Firstly - if we want our project to have scale, we must add it using Pixpro manual referencing tools. Because our simple handheld camera has no GPS or any other way to add scale to a photogrammetric project - we utilize the capture scale bar in the scene - which is just a ruler. The same is valid for orientation. Using our manual referencing tools, first, we orient the 3D scene correctly and then add scale to it. You can watch the simple process below.
Secondly, we must delete unnecessary dense point cloud points using our clipping box and dense cutting tools. The ground, the surrounding areas, the tripod from the pumpkin scan - everything else we do not want - must go. Watch a short video below of using the clipping box and the cutting tool in Pixpro.
Now that the dense point cloud is clean from all the unnecessary points - we can make a 3D model. This is just another automatic step in Pixpro. And after we are done - we can export those models, share them, or have fun with them.
We uploaded the models to Sketchfab for everyone else to see, and we did some fun renders with the pumpkin in Cinema 4D. What you do with the 3D models - is entirely up to you, but the possibilities are endless.
Digital 3D photogrammetry is a revolution in 3D modeling. If you know the technique, you can quickly scan almost anything with a simple camera. With the proper post-processing, photogrammetric models make their way to games or are used for professional surveying purposes and measurements, reference for further 3D modeling, VFX for movies and TV, etc. In this article, we created a few basic examples. If you follow along - you can break through the initial barrier of entry into the world of photogrammetry. And whether for fun or work use in your area - you now have a basic understanding of a soon-to-be ubiquitous technology.
Related Blog Posts
Our Related Posts
All of our tools and technologies are designed, modified and updated keeping your needs in mind
Human Photogrammetry with a Single Camera
Scanning a human being is quite a famous photogrammetry use case nowadays, from getting scans for fun to replicate yourself in 3D space to high-end CGI and medical applications. Often, you see people captured in multi-camera rigs, where photos are taken from all camera positions simultaneously.
Glossary Part 3

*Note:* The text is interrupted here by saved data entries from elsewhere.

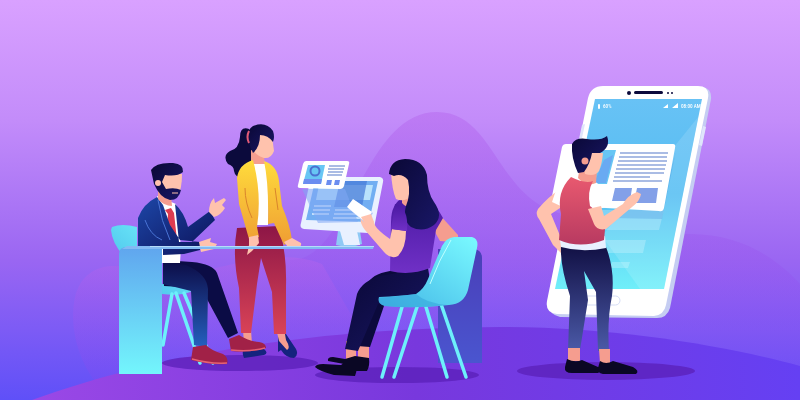
<!DOCTYPE html>
<html lang="en">
<head>
<meta charset="utf-8">
<title>Team designing a mobile app</title>
<style>
:root{--navy:#0b0a3c;--ink:#0a0724;--skin:#ffc2ad;--skin-shade:#f59d8f;--white:#fff;--frost:#e9f1ff;--cyan:#6df0fb;--sky:#67c6f4;--blue:#6b8df0;--shadow:#5a1fb8;--yellow:#fbc531}
html,body{margin:0;padding:0;overflow:hidden}
.banner{display:block;width:800px;height:400px}
.skin{fill:var(--skin)}.skin-shade{fill:var(--skin-shade)}
.navy{fill:var(--navy)}.ink{fill:var(--ink)}.white{fill:var(--white)}.frost{fill:var(--frost)}
.sky{fill:var(--sky)}.blue{fill:var(--blue)}
.shadow{fill:var(--shadow);opacity:.75}
.copy-lines{fill:none;stroke:#8fa6dc;stroke-width:1.3}
.chair-leg{fill:none;stroke:var(--cyan);stroke-width:3.5;stroke-linecap:round}
.status{font:700 4.5px Roboto,sans-serif;fill:var(--white)}
.fold{fill:none;stroke-width:1}
</style>
</head>
<body>
<svg class="banner" viewBox="0 0 800 400" role="img" aria-label="Four people working on an app at a desk and a giant phone">
<defs>
<linearGradient id="sky-fill" x1="0" y1="0" x2="0" y2="1"><stop offset="0" stop-color="#d9a1ff"/><stop offset=".3" stop-color="#c38cfa"/><stop offset=".65" stop-color="#9a66f2"/><stop offset="1" stop-color="#5f50f8"/></linearGradient>
<linearGradient id="hill-fill" x1="0" y1="0" x2="0" y2="1"><stop offset="0" stop-color="#b564ec" stop-opacity=".45"/><stop offset="1" stop-color="#7b45f0" stop-opacity=".25"/></linearGradient>
<linearGradient id="ground-fill" x1="0" y1="0" x2="1" y2="0"><stop offset="0" stop-color="#9a48e6"/><stop offset=".5" stop-color="#7838dd"/><stop offset="1" stop-color="#6540f3"/></linearGradient>
<linearGradient id="screen-fill" x1="0" y1="0" x2="0" y2="1"><stop offset="0" stop-color="#68c2f5"/><stop offset=".5" stop-color="#55bdf2"/><stop offset="1" stop-color="#70eff9"/></linearGradient>
<linearGradient id="desk-fill" x1="0" y1="0" x2="0" y2="1"><stop offset="0" stop-color="#60a5ee"/><stop offset="1" stop-color="#73f6fc"/></linearGradient>
<linearGradient id="desk-end-fill" x1="0" y1="0" x2="0" y2="1"><stop offset="0" stop-color="#4a3fb8"/><stop offset="1" stop-color="#4a55cf"/></linearGradient>
<linearGradient id="chair-fill" x1="1" y1="0" x2="0" y2="1"><stop offset="0" stop-color="#7afaff"/><stop offset="1" stop-color="#42b5e6"/></linearGradient>
<linearGradient id="suit-fill" x1="0" y1="0" x2="1" y2="1"><stop offset="0" stop-color="#1d47a8"/><stop offset="1" stop-color="#0c1158"/></linearGradient>
<linearGradient id="trouser-fill" x1="0" y1="0" x2="0" y2="1"><stop offset="0" stop-color="#0c0d48"/><stop offset="1" stop-color="#2560bf"/></linearGradient>
<linearGradient id="jacket-fill" x1="0" y1="0" x2="0" y2="1"><stop offset="0" stop-color="#ffdc3c"/><stop offset="1" stop-color="#ef9d33"/></linearGradient>
<linearGradient id="red-fill" x1="0" y1="0" x2="0" y2="1"><stop offset="0" stop-color="#8d1646"/><stop offset="1" stop-color="#d94357"/></linearGradient>
<linearGradient id="blouse-fill" x1="0" y1="0" x2="0" y2="1"><stop offset="0" stop-color="#4a19a1"/><stop offset="1" stop-color="#7030c6"/></linearGradient>
<linearGradient id="vest-fill" x1="0" y1="0" x2="0" y2="1"><stop offset="0" stop-color="#e8596f"/><stop offset="1" stop-color="#b83a61"/></linearGradient>
<linearGradient id="jeans-fill" x1="0" y1="0" x2="0" y2="1"><stop offset="0" stop-color="#111044"/><stop offset="1" stop-color="#4b5aa8"/></linearGradient>
<linearGradient id="hair-fill" x1="0" y1="0" x2="1" y2="1"><stop offset="0" stop-color="#0a0836"/><stop offset="1" stop-color="#191766"/></linearGradient>
</defs>

<g id="backdrop">
<rect width="800" height="400" fill="url(#sky-fill)"/>
<path fill="url(#hill-fill)" d="M290 260C350 262 362 112 437 112C500 112 496 214 580 216C630 218 640 234 690 234C745 234 780 262 800 284V400H290Z"/>
<path fill="url(#hill-fill)" d="M112 400C80 372 68 330 75 297C82 268 108 260 135 270C190 290 260 240 322 264L400 400Z"/>
<path fill="url(#ground-fill)" d="M32 400C150 358 300 328 500 327C620 327 730 347 800 366V400Z"/>
<ellipse class="shadow" cx="240" cy="363" rx="78" ry="8"/>
<ellipse class="shadow" cx="397" cy="375" rx="82" ry="8"/>
<ellipse class="shadow" cx="606" cy="371" rx="89" ry="9"/>
</g>

<g id="giant-phone">
<path fill="#c5cdf2" d="M606 87H702Q712 88 711 99L670 308Q667 318 657 318L560 317Q548 314 549 304Z"/>
<path class="white" d="M603 86H698Q710 86 708 98L666 305Q664 315 654 316L557 314Q545 313 547 301L588 98Q591 86 603 86Z"/>
<path fill="#dfe5fb" d="M703 126l3 1-4 19-3-1ZM585 124l-3 1-3 14 3-1Z"/>
<path fill="url(#screen-fill)" d="M595 99H702L664 289H555Z"/>
<path fill="#fff" opacity=".13" d="M702 99L664 289H640L602 236L699 116Z"/>
<rect x="634" y="91" width="29" height="3" rx="1.5" class="navy"/>
<circle cx="629" cy="93" r="2" class="navy"/><circle cx="668" cy="93" r="1" class="navy"/><circle cx="672" cy="93" r="1" class="navy"/>
<rect x="582" y="296" width="38" height="9" rx="4.5" fill="#fff" stroke="#d5dcf5"/>
<rect x="598" y="104" width="2" height="5" rx="1" class="white"/>
<text class="status" x="603" y="108">60%</text>
<path class="white" d="M663 108l5-4v4ZM672 108l6-5v5Z"/>
<text class="status" x="681" y="108">08:00 AM</text>
<g fill="#fff" opacity=".23"><path d="M600 210H664L659 230H594ZM598 240H646L643 253H594ZM612 262H630L628 268H610Z"/></g>
<path fill="#4d9be0" opacity=".35" d="M676 151L662 219L610 218L613 210H661Z"/>
</g>

<g id="floating-page">
<path class="white" d="M566 144H673Q676 144 675 148L664 208Q663 212 659 211L553 205Q550 205 551 201L562 147Q563 144 566 144Z"/>
<path class="sky" d="M600 150H616L607 184H592Z"/>
<path class="blue" opacity=".5" d="M604 160l9-5-7 28h-12Z"/>
<path class="copy-lines" d="M620 153H668M619 157H667M618 161H667M617 165H666M616 169H665M615 173H664M614 177H650M613 181H662"/>
<path fill="#83a0e8" d="M615 188H632L630 201H612ZM637 188H658L656 203H634Z"/>
</g>

<g id="standing-man">
<path class="skin" d="M559 190Q548 197 538 209Q535 214 539 219L553 245L561 253V238L551 214L566 204Z"/>
<path fill="url(#jeans-fill)" d="M561 246L606 247Q615 270 612 296Q607 320 609 351H598L596 292L584 271L588 300L580 350H568L570 296Q560 266 561 246Z"/>
<path class="skin-shade" d="M568 348H580V361H568ZM599 349H610V363H600Z"/>
<path class="ink" d="M567 359Q575 363 582 360L598 367Q602 371 598 373H572Q564 373 565 367ZM600 361Q606 365 613 361L633 367Q640 371 636 374H603Q597 373 598 368Z"/>
<path class="frost" d="M560 240L605 236L606 248Q582 253 561 247Z"/>
<path class="white" d="M572 178Q559 180 555 193L552 202L565 208ZM588 178Q600 182 604 193L606 207L588 212Z"/>
<path class="skin-shade" d="M580 166L597 170L596 183Q586 187 578 178Z"/>
<path fill="url(#vest-fill)" d="M571 177Q585 184 593 181Q587 192 590 206L606 219L604 240Q580 249 559 240L561 214Q556 192 571 177Z"/>
<path class="skin" d="M588 209L601 206L604 216L623 204Q628 195 637 192L641 194Q640 201 632 207L606 229Q597 231 594 224Z"/>
<path class="skin" d="M582 153H603Q602 164 599 171Q595 177 585 174Z"/>
<path fill="url(#hair-fill)" d="M572 144Q576 137 587 139Q601 141 607 136Q611 147 600 153H592Q590 164 584 172L578 173Q571 158 572 144Z"/>
<circle cx="585" cy="161" r="3.5" class="skin-shade"/>
</g>

<path id="desk-end" fill="url(#desk-end-fill)" d="M438 249H474Q482 250 482 258V363H438Z"/>

<g id="monitor">
<path fill="#8fc9f5" d="M338 231H360L362 244Q350 249 336 245Z"/>
<path class="frost" d="M340 231H357L360 245H344Z"/>
<path class="frost" d="M314 177H380Q384 178 383 182L374 228Q373 233 368 233L304 229Q299 228 301 223L310 181Q311 177 314 177Z"/>
<path fill="#72aef2" d="M315 181H378L369 222L306 220Z"/>
<path fill="#b9e2fc" d="M319 185H373L370 200H316Z"/>
<path fill="#4478d8" opacity=".7" d="M340 181H367L362 207H334Z"/>
<path fill="none" stroke="#def0ff" stroke-width="1.5" d="M314 206H331M313 210H330M312 214H329M335 210H365M334 214H364M333 218H360"/>
</g>
<g id="floating-card">
<path fill="#80a8f5" opacity=".55" d="M345 189L302 189L318 223L358 222Z"/>
<path class="white" d="M306 161H347Q350 161 349 164L344 186Q343 189 340 189L300 188Q297 188 298 185L303 164Q304 161 306 161Z"/>
<path class="sky" d="M308 165H325L321 184H303Z"/>
<circle cx="315" cy="171" r="4.5" fill="none" stroke="#4b70d0" stroke-width="2"/>
<path class="blue" d="M304 179H322L321 184H303ZM327 180H332L331 185H326ZM335 180H340L339 185H334Z"/>
<path class="copy-lines" d="M329 166H345M328 169H344M328 172H343M327 175H342"/>
</g>

<g id="standing-woman">
<path class="ink" fill="#0b0a3c" d="M278 335L286 334L296 349Q299 355 294 358Q286 358 281 350L278 352ZM245 344L253 342Q257 348 264 349Q269 353 264 355L244 358Q241 352 245 344Z" style="fill:#15237e"/>
<path class="skin-shade" d="M243 330H251L252 344Q257 350 251 350L244 344ZM276 328H284L286 340Q291 348 287 350L279 341Z"/>
<path fill="url(#red-fill)" d="M237 228L279 226Q287 255 286 286L286 334H274L272 292L261 258L257 284L251 333H241Q240 308 239 288Q232 256 237 228Z"/>
<path class="navy" d="M249 129Q240 126 240 137Q239 149 230 151Q222 156 228 164Q234 166 234 171Q235 178 244 178Q254 176 252 165Q257 158 254 145Z"/>
<path class="skin-shade" d="M251 150L264 155L265 167Q258 173 251 164Z"/>
<path class="white" d="M251 164L265 164Q270 182 268 225H255Z"/>
<path fill="url(#jacket-fill)" d="M253 160Q239 164 237 178L239 204L249 239L259 237L257 227Q262 194 253 160ZM264 161Q277 165 279 181L282 206Q290 225 292 240L284 245L274 223L268 224Q269 184 264 161Z"/>
<path class="fold" stroke="#d9842c" d="M245 188Q245 203 252 218M275 188L278 210"/>
<path class="skin" d="M249 237L258 235L259 243L252 251L247 255L249 245ZM284 242L292 238L301 243Q302 247 297 247H288Z"/>
<path class="skin" d="M253 134Q262 130 272 136L274 151Q271 159 264 158Q253 155 252 145Z"/>
<path fill="url(#hair-fill)" d="M250 146Q244 132 253 126Q266 121 273 131Q275 137 273 142Q268 135 260 135Q260 147 253 153Z"/>
<path fill="none" stroke="#e25b77" stroke-width="2" d="M249 131Q246 137 249 143"/>
</g>

<g id="seated-man">
<path fill="url(#chair-fill)" d="M112 227Q122 223 137 227V260H127Q112 244 111 230ZM162 284L188 284Q196 288 190 292Q180 296 162 294Z"/>
<path class="chair-leg" d="M172 294L163 345M176 293L200 363M184 293L213 363" stroke-width="3"/>
<path fill="url(#trouser-fill)" d="M163 260L192 262Q213 264 217 273L238 333L228 338L201 288L164 286Z" style="fill:#0b0c45"/>
<path fill="url(#trouser-fill)" d="M163 262L186 265Q207 274 208 289L207 347L194 345L191 291L163 284Z"/>
<path fill="#a12147" d="M229 339L239 335Q248 341 259 342Q266 343 266 348Q252 353 231 351ZM193 347L206 345Q212 351 223 354Q229 358 227 364Q209 365 191 360Z"/>
<path fill="none" stroke="#e56172" stroke-width="1.5" d="M231 350Q250 352 265 348M192 359Q209 364 227 363"/>
<path class="white" d="M157 196L176 204L181 247L180 263H161Z"/>
<path fill="#dd3c50" d="M165 210L171 208L174 213L177 240L171 247L166 240L168 214Z"/>
<path fill="url(#suit-fill)" d="M157 197Q143 204 138 218L138 248H163V255L184 254L200 250L200 242L180 240L170 225L163 205ZM175 204Q184 212 188 227L210 211L215 220L192 242L179 242Z"/>
<path class="fold" stroke="#4a74d6" d="M158 200Q161 221 170 240M145 220Q150 235 162 240"/>
<path class="skin" d="M209 212Q209 203 214 198L215 203L224 198L226 200L222 205L225 208Q221 215 214 217ZM199 242L211 238L210 242L217 244L214 249L201 252Z"/>
<path class="skin-shade" d="M158 187L171 195L172 206Q164 206 158 199Z"/>
<path class="skin" d="M157 174H182Q182 188 178 196Q169 201 159 192Z"/>
<path fill="url(#hair-fill)" d="M151 170Q156 162 173 163Q184 164 183 172Q177 177 165 175L162 182L166 189Q175 187 181 190Q179 200 170 200Q160 198 154 184Z"/>
<circle cx="158" cy="183" r="3" class="skin"/>
<path fill="none" stroke="#ffc2ad" stroke-width="1" d="M172 193H178"/>
</g>

<g id="seated-woman">
<path class="skin-shade" d="M427 218L439 214L458 235Q459 240 453 242L440 241Z"/>
<path class="skin-shade" d="M346 341L356 343V359L346 361ZM358 344L369 345V361L358 360Z"/>
<path class="navy" d="M426 266L390 271Q371 274 367 285L357 346L370 347L386 300L420 300Z"/>
<path fill="url(#hair-fill)" d="M428 268L380 276Q362 281 357 294L345 349L358 351L378 304Q412 308 432 292Z"/>
<path class="ink" d="M369 358Q370 366 367 371H356L355 366L328 361Q327 357 333 357L345 359L355 356ZM356 359Q358 369 355 376L334 375Q319 371 315 367Q316 364 323 364L341 365Q348 359 356 359Z"/>
<path fill="url(#blouse-fill)" d="M404 197Q391 203 391 222L390 271Q410 276 430 268L436 230L443 218Q437 205 424 202Z"/>
<path class="skin-shade" d="M402 190L415 186L418 206Q408 210 402 203Z"/>
<path class="skin" d="M391 172L411 170L413 195Q404 203 396 199Q392 190 391 172Z"/>
<path fill="url(#hair-fill)" d="M389 174Q390 160 405 159Q423 159 427 175Q427 192 434 202Q444 216 434 225Q423 233 411 227Q402 220 406 206Q411 194 408 180Q402 173 394 176Z"/>
<path class="skin" d="M392 229L406 231Q406 248 398 256Q391 260 384 252L365 230Q359 222 361 216L368 214L374 222Q374 228 390 239Z"/>
<path fill="url(#blouse-fill)" d="M395 204Q409 207 407 231L391 229Z"/>
<path fill="#b4c9f7" d="M354 200L373 213L366 224L348 208Z"/>
<path class="white" d="M353 199L372 212L365 222L347 207Z"/>
<path class="skin" d="M361 217L371 214L374 222L367 228Z"/>
</g>

<g id="front-chair">
<path class="chair-leg" d="M402 307L382 377M417 307L394 377M426 307L447 377M441 304L466 377"/>
<path fill="url(#chair-fill)" d="M454 237H472Q479 239 477 248L468 290Q464 304 449 305Q414 309 385 306Q377 304 379 297Q400 296 416 294Q424 289 428 279L442 246Q446 238 454 237Z"/>
<path fill="#35a5db" opacity=".55" d="M379 298Q400 296 416 294Q426 303 447 305Q414 309 385 306Q377 304 379 298Z"/>
<path class="fold" stroke="#bfffff" d="M451 240Q439 260 430 284"/>
</g>

<g id="desk">
<path fill="url(#desk-fill)" d="M119 254Q119 247 127 247H162V374H119Z"/>
<path fill="#83baf3" d="M127 246H374L373 249H122Z"/>
<path fill="#b5dcfa" d="M150 246H374V247H150Z"/>
</g>
</svg>
</body>
</html>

Welcome to the third part of our glossary, which covers most of the terminology used in our blog and in and around general photogrammetry-related conversations. As we make more of these terms, they get more technical and more challenging to explain in a few sentences.
Noise In Photography - AI vs. Traditional Reduction Algorithms
Every digital photo has three exposure parameters that determine how bright the photo is. Aperture - is a part of the lens the light comes through to the sensor. Shutter speed is how long the sensor was actively gathering the light. And ISO value represents how sensitive the sensor was during the ex
Ready to get started with your project?
You can choose from our three different plans or ask for a custom solution where you can process as many photos as you can!
Free 14-day trial. Cancel any time.